Production Layouts

Process layout: This type of facility has the floor laid out in specific departments with specific functions. The product is carried back and forth between departments as functions need to be performed on it. 

An example of this type of layout could be used in a custom furniture shop. There could be a sawing and planing department to prepare the stock wood, a tooling department to shape the wood, an assembly department, and a finishing department. As the furniture is being made the product moves from department to department.

Product layout (assembly line): With this type of facility, the product flows in a line and the layout of the processes is determined by the sequence necessary to produce the product. 

A lighting fixture assembly plant could be laid out this way. The assembly line for a table lamp could start with assembling the base and stand for the lamp, then it could travel by conveyor to have the wiring and light fixture added, then moved to have the shade added, and finally it flows to be packed and shipped. The lamp flows through the plant which is arranged according to the steps required to finish the lamp. 

Fixed layout: The product does not move in this type of layout. This layout is for products which are too large, bulky, or fragile to move. Everything necessary to make the product is brought to the product. 
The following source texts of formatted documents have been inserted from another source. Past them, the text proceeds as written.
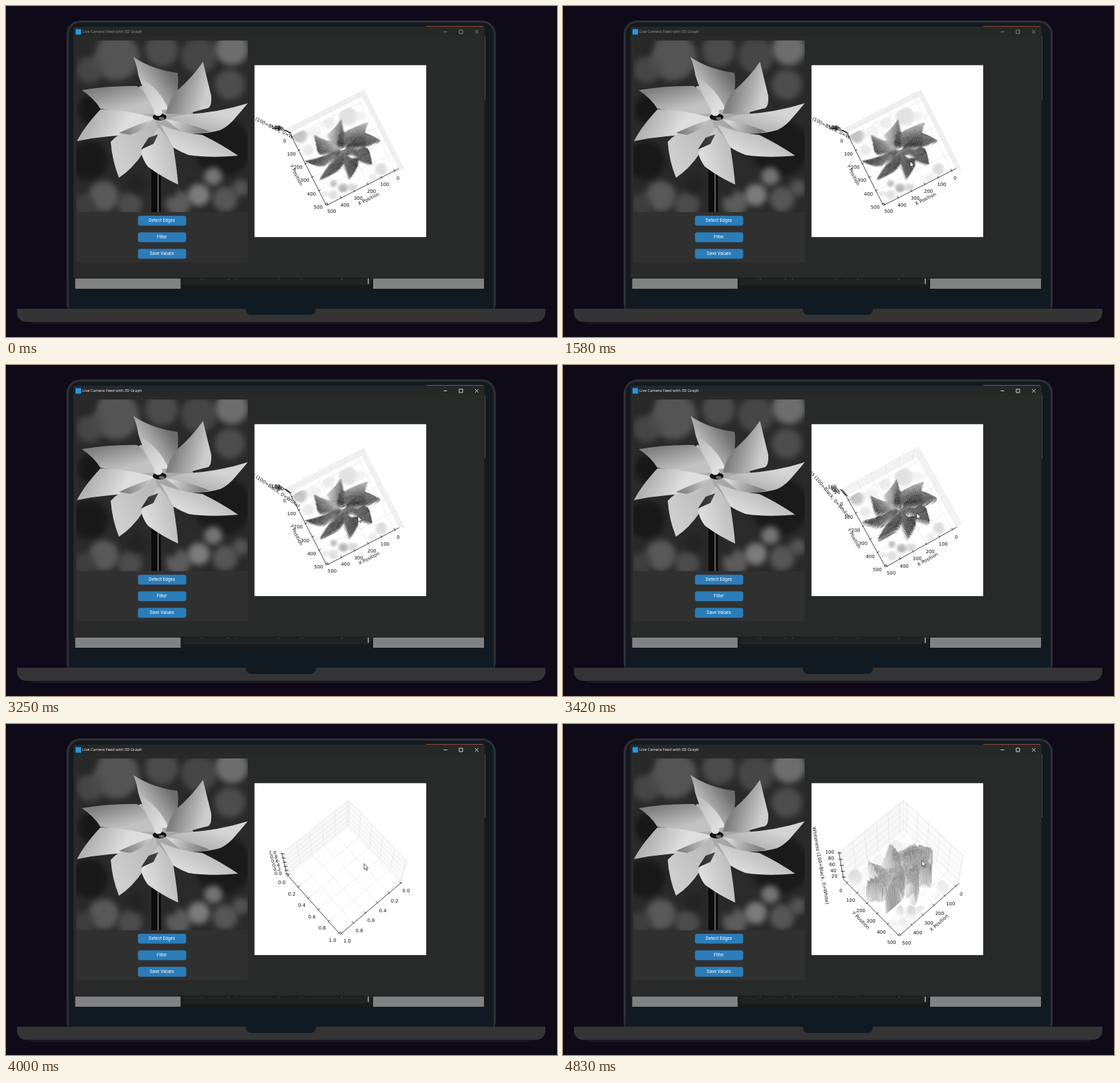
These frames come from a looping animation (800 px wide and 480 px high, 5000 ms). An HTML page with a canvas:

```html
<!DOCTYPE html>
<html lang="en">
<head>
<meta charset="utf-8">
<title>Live Camera Feed with 3D Graph</title>
<style>
html, body { margin: 0; width: 100%; height: 100%; overflow: hidden; background: #0f0a18; }
canvas { display: block; }
</style>
</head>
<body>
<canvas id="stage" width="800" height="480"></canvas>
<script>
const ctx = document.getElementById('stage').getContext('2d');
const LOOP = 5000, FPS = 12;
const PHOTO = { x: 102, y: 50, size: 249 };
const FIG = { x: 360.8, y: 85.8, size: 249.3 };
const CELLS = 62;
const PLOT_FONT = '6.8px "DejaVu Sans", sans-serif';

const clamp = (v, a = 0, b = 1) => Math.min(b, Math.max(a, v));
const mix = (a, b, k) => a + (b - a) * k;
const gray = v => { v = Math.round(clamp(v, 0, 255)); return `rgb(${v},${v},${v})`; };

// Rows are [step, value, value]; linear between rows.
function track(rows, n) {
  let i = 0;
  while (i < rows.length - 2 && rows[i + 1][0] <= n) i++;
  const p = rows[i], q = rows[i + 1];
  const k = clamp((n - p[0]) / (q[0] - p[0]));
  return [mix(p[1], q[1], k), mix(p[2], q[2], k)];
}
const POINTER = [[4, 660, 34], [7, 660, 34], [14, 574, 165], [19, 504, 225], [31, 504, 225],
  [39, 511, 219], [45, 519, 206], [52, 521, 198]];
const VIEW = [[31, 63.2, 89.2], [39, 62.8, 88.3], [44, 58, 82], [46, 50, 74], [52, 47, 64.5]];

function rect(c, x, y, w, h, color) {
  c.fillStyle = color;
  c.fillRect(x, y, w, h);
}
function round(x, y, w, h, r, color) {
  ctx.fillStyle = color;
  ctx.beginPath();
  ctx.roundRect(x, y, w, h, r);
  ctx.fill();
}
function text(str, x, y, color, font, align = 'center', angle = 0) {
  ctx.save();
  ctx.translate(x, y);
  ctx.rotate(angle);
  ctx.font = font;
  ctx.textAlign = align;
  ctx.textBaseline = 'middle';
  ctx.fillStyle = color;
  ctx.fillText(str, 0, 0);
  ctx.restore();
}

// ---- pinwheel picture ----
// Soft spots: x, y, radius, tone.
const SPOTS = [
  [160, 74, 34, 92], [226, 64, 24, 82], [280, 72, 26, 76], [328, 62, 24, 122], [325, 114, 22, 84],
  [122, 92, 20, 76], [118, 58, 14, 40], [126, 150, 22, 20], [315, 205, 42, 24], [120, 224, 28, 22],
  [142, 276, 22, 98], [114, 288, 16, 66], [180, 288, 18, 82], [250, 286, 18, 102], [301, 247, 13, 130],
  [280, 274, 16, 138], [318, 280, 18, 94], [341, 264, 12, 90], [190, 258, 14, 34], [240, 270, 8, 36]
];
// Shapes from back to front: outline, gradient from (x0,y0) to (x1,y1), first and last tone.
const BLADES = [
  ['M195 116L248 120L272 156L270 186L243 206L198 212L164 185L150 151Z', 200, 130, 250, 195, 180, 160],
  ['M185 74Q212 92 249 97Q251 110 249 123L232 150L215 150Q199 124 192 100Q190 86 185 74Z', 200, 125, 240, 98, 200, 108],
  ['M194 104Q222 118 236 150L215 152Q200 126 194 104Z', 196, 112, 232, 142, 190, 224],
  ['M286 81Q292 106 298 130Q299 144 294 148Q276 152 262 157L232 156Q236 136 249 122Q270 104 286 81Z', 248, 118, 290, 130, 128, 206],
  ['M110 122Q150 115 190 116Q203 124 217 156L190 157Q160 152 137 149Q128 134 110 122Z', 150, 117, 160, 153, 128, 194],
  ['M351 141Q342 152 334 161Q324 174 311 180Q286 187 262 184L230 166Q246 158 264 157Q310 154 351 141Z', 300, 152, 290, 184, 212, 178],
  ['M232 164Q260 168 296 182Q276 187 256 184Z', 240, 168, 285, 184, 214, 126],
  ['M103 196Q113 176 137 150Q170 150 216 162L196 182Q176 187 150 189Q126 191 103 196Z', 125, 165, 165, 188, 178, 222],
  ['M164 249Q154 224 152 197Q162 185 180 180L216 164L222 182Q204 196 199 213Q184 236 164 249Z', 156, 210, 208, 180, 206, 186],
  ['M337 217Q296 221 265 216Q252 211 243 205L224 172Q252 184 285 187Q312 200 337 217Z', 290, 188, 275, 218, 190, 218],
  ['M250 259Q226 248 206 233Q199 224 196 212L222 176Q236 192 243 205Q248 235 250 259Z', 202, 224, 246, 212, 222, 188],
  ['M196 208L207 191L221 186L214 200Z', 196, 206, 220, 187, 42, 70],
  ['M164 184Q190 172 214 164Q198 182 180 187Z', 166, 184, 212, 166, 120, 206]
];

function makePhoto() {
  const can = document.createElement('canvas');
  can.width = can.height = PHOTO.size;
  const c = can.getContext('2d');
  rect(c, 0, 0, 249, 249, '#2a2a2a');
  c.translate(-PHOTO.x, -PHOTO.y);
  c.filter = 'blur(4px)';
  for (const [x, y, r, tone] of SPOTS) {
    c.globalAlpha = 0.85;
    c.fillStyle = gray(tone);
    c.beginPath();
    c.arc(x, y, r, 0, 7);
    c.fill();
  }
  c.filter = 'none';
  c.globalAlpha = 1;
  rect(c, 211, 195, 14, 105, '#0b0b0b');
  rect(c, 220, 215, 1.5, 85, '#777');
  for (const [d, x0, y0, x1, y1, a, b] of BLADES) {
    const g = c.createLinearGradient(x0, y0, x1, y1);
    g.addColorStop(0, gray(a));
    g.addColorStop(1, gray(b));
    c.fillStyle = g;
    c.fill(new Path2D(d));
  }
  for (const [x, y, rx, ry, tone] of [[223, 161, 10, 5, 18], [221, 154, 6, 5.5, 222], [226, 163, 4, 2, 110]]) {
    c.fillStyle = gray(tone);
    c.beginPath();
    c.ellipse(x, y, rx, ry, 0, 0, 7);
    c.fill();
  }
  return can;
}
const photo = makePhoto();

// Brightness of the picture, slightly roughened, becomes the height of the surface.
function makeHeights() {
  const can = document.createElement('canvas');
  can.width = can.height = CELLS;
  const c = can.getContext('2d');
  c.imageSmoothingQuality = 'high';
  c.drawImage(photo, 0, 0, CELLS, CELLS);
  const px = c.getImageData(0, 0, CELLS, CELLS).data;
  const noise = i => { const s = Math.sin(i * 12.9898) * 43758.5; return s - Math.floor(s) - 0.5; };
  return Float32Array.from({ length: CELLS * CELLS }, (_, i) =>
    clamp((px[i * 4] - 58) / 175) * (1 + 0.22 * noise(i)));
}
const heights = makeHeights();
const height = (col, row) => heights[row * CELLS + col];

// ---- 3D plot ----
// Maps unit-cube coordinates to the stage for an azimuth and elevation in degrees.
function camera(azim, elev) {
  const a = azim * Math.PI / 180, e = elev * Math.PI / 180;
  const ca = Math.cos(a), sa = Math.sin(a), ce = Math.cos(e), se = Math.sin(e);
  return (fx, fy, fz) => {
    const x = (fx - 0.5) * 1.19, y = (fy - 0.5) * 1.19, z = (fz - 0.5) * 0.893;
    const out = x * ca + y * sa;
    const k = 1037 / (10 - ce * out - se * z);
    return [491.2 + (y * ca - x * sa) * k, 209.1 - (ce * z - se * out) * k];
  };
}
function poly(points, stroke, fill) {
  ctx.beginPath();
  points.forEach(p => ctx.lineTo(p[0], p[1]));
  if (fill) { ctx.closePath(); ctx.fillStyle = fill; ctx.fill(); }
  if (stroke) { ctx.strokeStyle = stroke; ctx.stroke(); }
}
const padded = v => (v + 0.0208) / 1.0417;
const dataPos = v => 0.06 + 0.92 * v;

function drawAxes(cam, empty) {
  const steps = [0, 1, 2, 3, 4, 5];
  const flat = steps.map(i => empty
    ? [padded(i / 5), (i / 5).toFixed(1)]
    : [dataPos(i / 5), String(i * 100)]);
  const tall = empty ? flat : [20, 40, 60, 80, 100].map(v => [(v - 11) / 92, String(v)]);

  ctx.lineWidth = 0.6;
  poly([cam(0, 0, 0), cam(0, 1, 0), cam(0, 1, 1), cam(0, 0, 1)], '#efefef', '#fbfbfb');
  poly([cam(0, 0, 0), cam(1, 0, 0), cam(1, 0, 1), cam(0, 0, 1)], '#efefef', '#f8f8f8');
  poly([cam(0, 0, 0), cam(1, 0, 0), cam(1, 1, 0), cam(0, 1, 0)], '#efefef');
  const grid = '#e0e0e0';
  for (const [f] of flat) {
    poly([cam(f, 1, 0), cam(f, 0, 0), cam(f, 0, 1)], grid);
    poly([cam(1, f, 0), cam(0, f, 0), cam(0, f, 1)], grid);
  }
  for (const [f] of tall) poly([cam(1, 0, f), cam(0, 0, f), cam(0, 1, f)], grid);

  ctx.lineWidth = 0.75;
  poly([cam(0, 1, 0), cam(1, 1, 0)], '#111');
  poly([cam(1, 0, 0), cam(1, 1, 0)], '#111');
  poly([cam(1, 0, 0), cam(1, 0, 1)], '#111');

  // Each axis: a point at fraction f, pushed outwards by d.
  const onX = (f, d) => cam(f, 1 + d, -Math.max(d, 0));
  const onY = (f, d) => cam(1 + d, f, -Math.max(d, 0));
  const onZ = (f, d) => cam(1 + d, -d, f);
  const tickX = (f, d) => cam(f, 1 + d, 0), tickY = (f, d) => cam(1 + d, f, 0);
  for (const [place, tick, list] of [[onX, tickX, flat], [onY, tickY, flat], [onZ, onZ, tall]]) {
    for (const [f, label] of list) {
      poly([tick(f, -0.022), tick(f, 0.012)], '#111');
      const p = place(f, place === onZ ? 0.075 : 0.105);
      text(label, p[0], p[1], '#111', PLOT_FONT);
    }
  }
  if (empty) return;
  const name = (str, place, from, to) => {
    const p = place(0.5, 0.175), a = place(from, 0), b = place(to, 0);
    text(str, p[0], p[1], '#111', PLOT_FONT, 'center', Math.atan2(b[1] - a[1], b[0] - a[0]));
  };
  name('X Position', onX, 1, 0);
  name('Y Position', onY, 0, 1);
  name('Whiteness (100=Black, 0=White)', onZ, 1, 0);
}

function drawSurface(cam, elev) {
  const last = CELLS - 1;
  const depth = mix(112, 205, clamp((elev - 64.5) / 20));
  const at = (i, j) => cam(dataPos(i / last), dataPos(j / last), 0.02 + 0.82 * height(i, j));
  ctx.lineWidth = 0.4;
  for (let i = 0; i < last; i++) {
    for (let j = 0; j < last; j++) {
      const h = [height(i, j), height(i + 1, j), height(i + 1, j + 1), height(i, j + 1)];
      const mean = (h[0] + h[1] + h[2] + h[3]) / 4;
      if (mean < 0.01) continue;
      const slope = h[0] + h[1] - h[2] - h[3];
      const weave = ((i + j) % 2 ? 14 : -14) * mean;
      const color = gray(255 - depth * mean - 34 * slope + weave);
      poly([at(i, j), at(i + 1, j), at(i + 1, j + 1), at(i, j + 1)], color, color);
    }
  }
}

function drawPlot(n) {
  rect(ctx, FIG.x, FIG.y, FIG.size, FIG.size, '#fff');
  if (n === 45 || n === 55) return;
  const [azim, elev] = track(VIEW, n);
  const cam = camera(azim, elev), empty = n > 45 && n < 55;
  ctx.save();
  ctx.beginPath();
  ctx.rect(FIG.x, FIG.y, FIG.size, FIG.size);
  ctx.clip();
  drawAxes(cam, empty);
  if (!empty) drawSurface(cam, elev);
  ctx.restore();
}

// ---- laptop and window ----
function drawLaptop() {
  rect(ctx, 0, 0, 800, 480, '#0f0a18');
  round(28, 450, 743, 11, [0, 0, 12, 12], '#19171e');
  round(88, 21, 623, 430, 20, '#2e3033');
  round(91, 24, 617, 430, 17, '#121a21');
  round(16, 439, 767, 19, [0, 0, 13, 13], '#343434');
  round(348, 438, 102, 10, [0, 0, 8, 8], '#121a21');
}

function drawDesktop() {
  rect(ctx, 97, 29, 599, 382, '#17191a');
  rect(ctx, 610, 29, 83, 1, '#8a4a34');
  rect(ctx, 695, 44, 0.8, 92, '#5c5e60');
  rect(ctx, 100.5, 395, 153, 15, '#808284');
  rect(ctx, 533, 395, 161, 15, '#808284');
  rect(ctx, 257, 395, 272, 10, '#202223');
  text('applied to graph      values (plot)   y, ax   rotating surface, g', 278, 393.6,
    '#8a8a8a', '6.5px "DejaVu Sans Mono", monospace', 'left');
  rect(ctx, 525, 395, 2, 8, '#8a8c8d');
}

function drawControls(color) {
  ctx.strokeStyle = color;
  ctx.lineWidth = 0.8;
  ctx.beginPath();
  ctx.moveTo(635.5, 37.5); ctx.lineTo(640.5, 37.5);
  ctx.rect(658, 35, 5, 5);
  ctx.moveTo(681, 35); ctx.lineTo(686, 40);
  ctx.moveTo(686, 35); ctx.lineTo(681, 40);
  ctx.stroke();
}

function drawWindow(n) {
  const focus = clamp((n - 23) / 4);
  rect(ctx, 98, 30, 596.5, 365, '#282a29');
  rect(ctx, 98, 30, 596.5, 14, '#262828');
  rect(ctx, 98, 394.4, 597, 0.8, '#111');
  if (n >= 4 && n < 8) rect(ctx, 649, 30, 23, 13, n === 4 ? '#2d2f2f' : '#343636');
  rect(ctx, 101, 33.5, 8, 8, '#1f9ae6');
  const tone = gray(mix(150, 250, focus));
  text('Live Camera Feed with 3D Graph', 111, 38, tone, '5.7px "Open Sans", sans-serif', 'left');
  drawControls(tone);

  rect(ctx, 101.5, 50, 249.5, 321.5, '#303031');
  ctx.drawImage(photo, PHOTO.x, PHOTO.y);
  ['Detect Edges', 'Filter', 'Save Values'].forEach((label, i) => {
    const y = 304.2 + 24 * i;
    round(191.6, y, 70, 14.2, 3, '#2b7db9');
    text(label, 226.3, y + 7.3, '#fff', '6.5px Roboto, sans-serif');
  });
}

const ARROW = new Path2D('M0 0V8.6L2 6.8L3.4 9.8L4.7 9.2L3.4 6.3H6Z');
function drawPointer(n) {
  if (n < 4) return;
  const [x, y] = track(POINTER, n);
  ctx.save();
  ctx.translate(x, y);
  ctx.fillStyle = '#fff';
  ctx.fill(ARROW);
  ctx.strokeStyle = '#222';
  ctx.lineWidth = 0.7;
  ctx.stroke(ARROW);
  ctx.restore();
}

let shown = -1;
function frame(now) {
  const n = Math.floor((now % LOOP + 4) * FPS / 1000) % (LOOP * FPS / 1000);
  if (n !== shown) {
    shown = n;
    drawLaptop();
    drawDesktop();
    drawWindow(n);
    drawPlot(n);
    drawPointer(n);
  }
  requestAnimationFrame(frame);
}
frame(performance.now());
</script>
</body>
</html>
```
A naval shipyard would be a good example of this type of layout. A battleship is far too large to be moved from department to department or to be moved on an assembly line. In the naval shipyard the materials, specialized departments, tools, and personnel are brought to the construction site.

Work cells: This type of facility is laid out in cells or pods. The work group is responsible for completing either a portion of the product, or the complete product from start to finish.

A research and development facility might use this type of layout. This way the workers will have all the tools necessary to make prototypes and test products for their team. 

Combined layouts: This facility type may have any combination of the facility floor layouts. 

An example of a combined layout might be a jet engine manufacturing plant where they might have work cells for the turbine fin assembly, process layout for the machine shop to make custom components, a product layout for the fuel system assembly, and a fixed layout for the final assembly of the engine.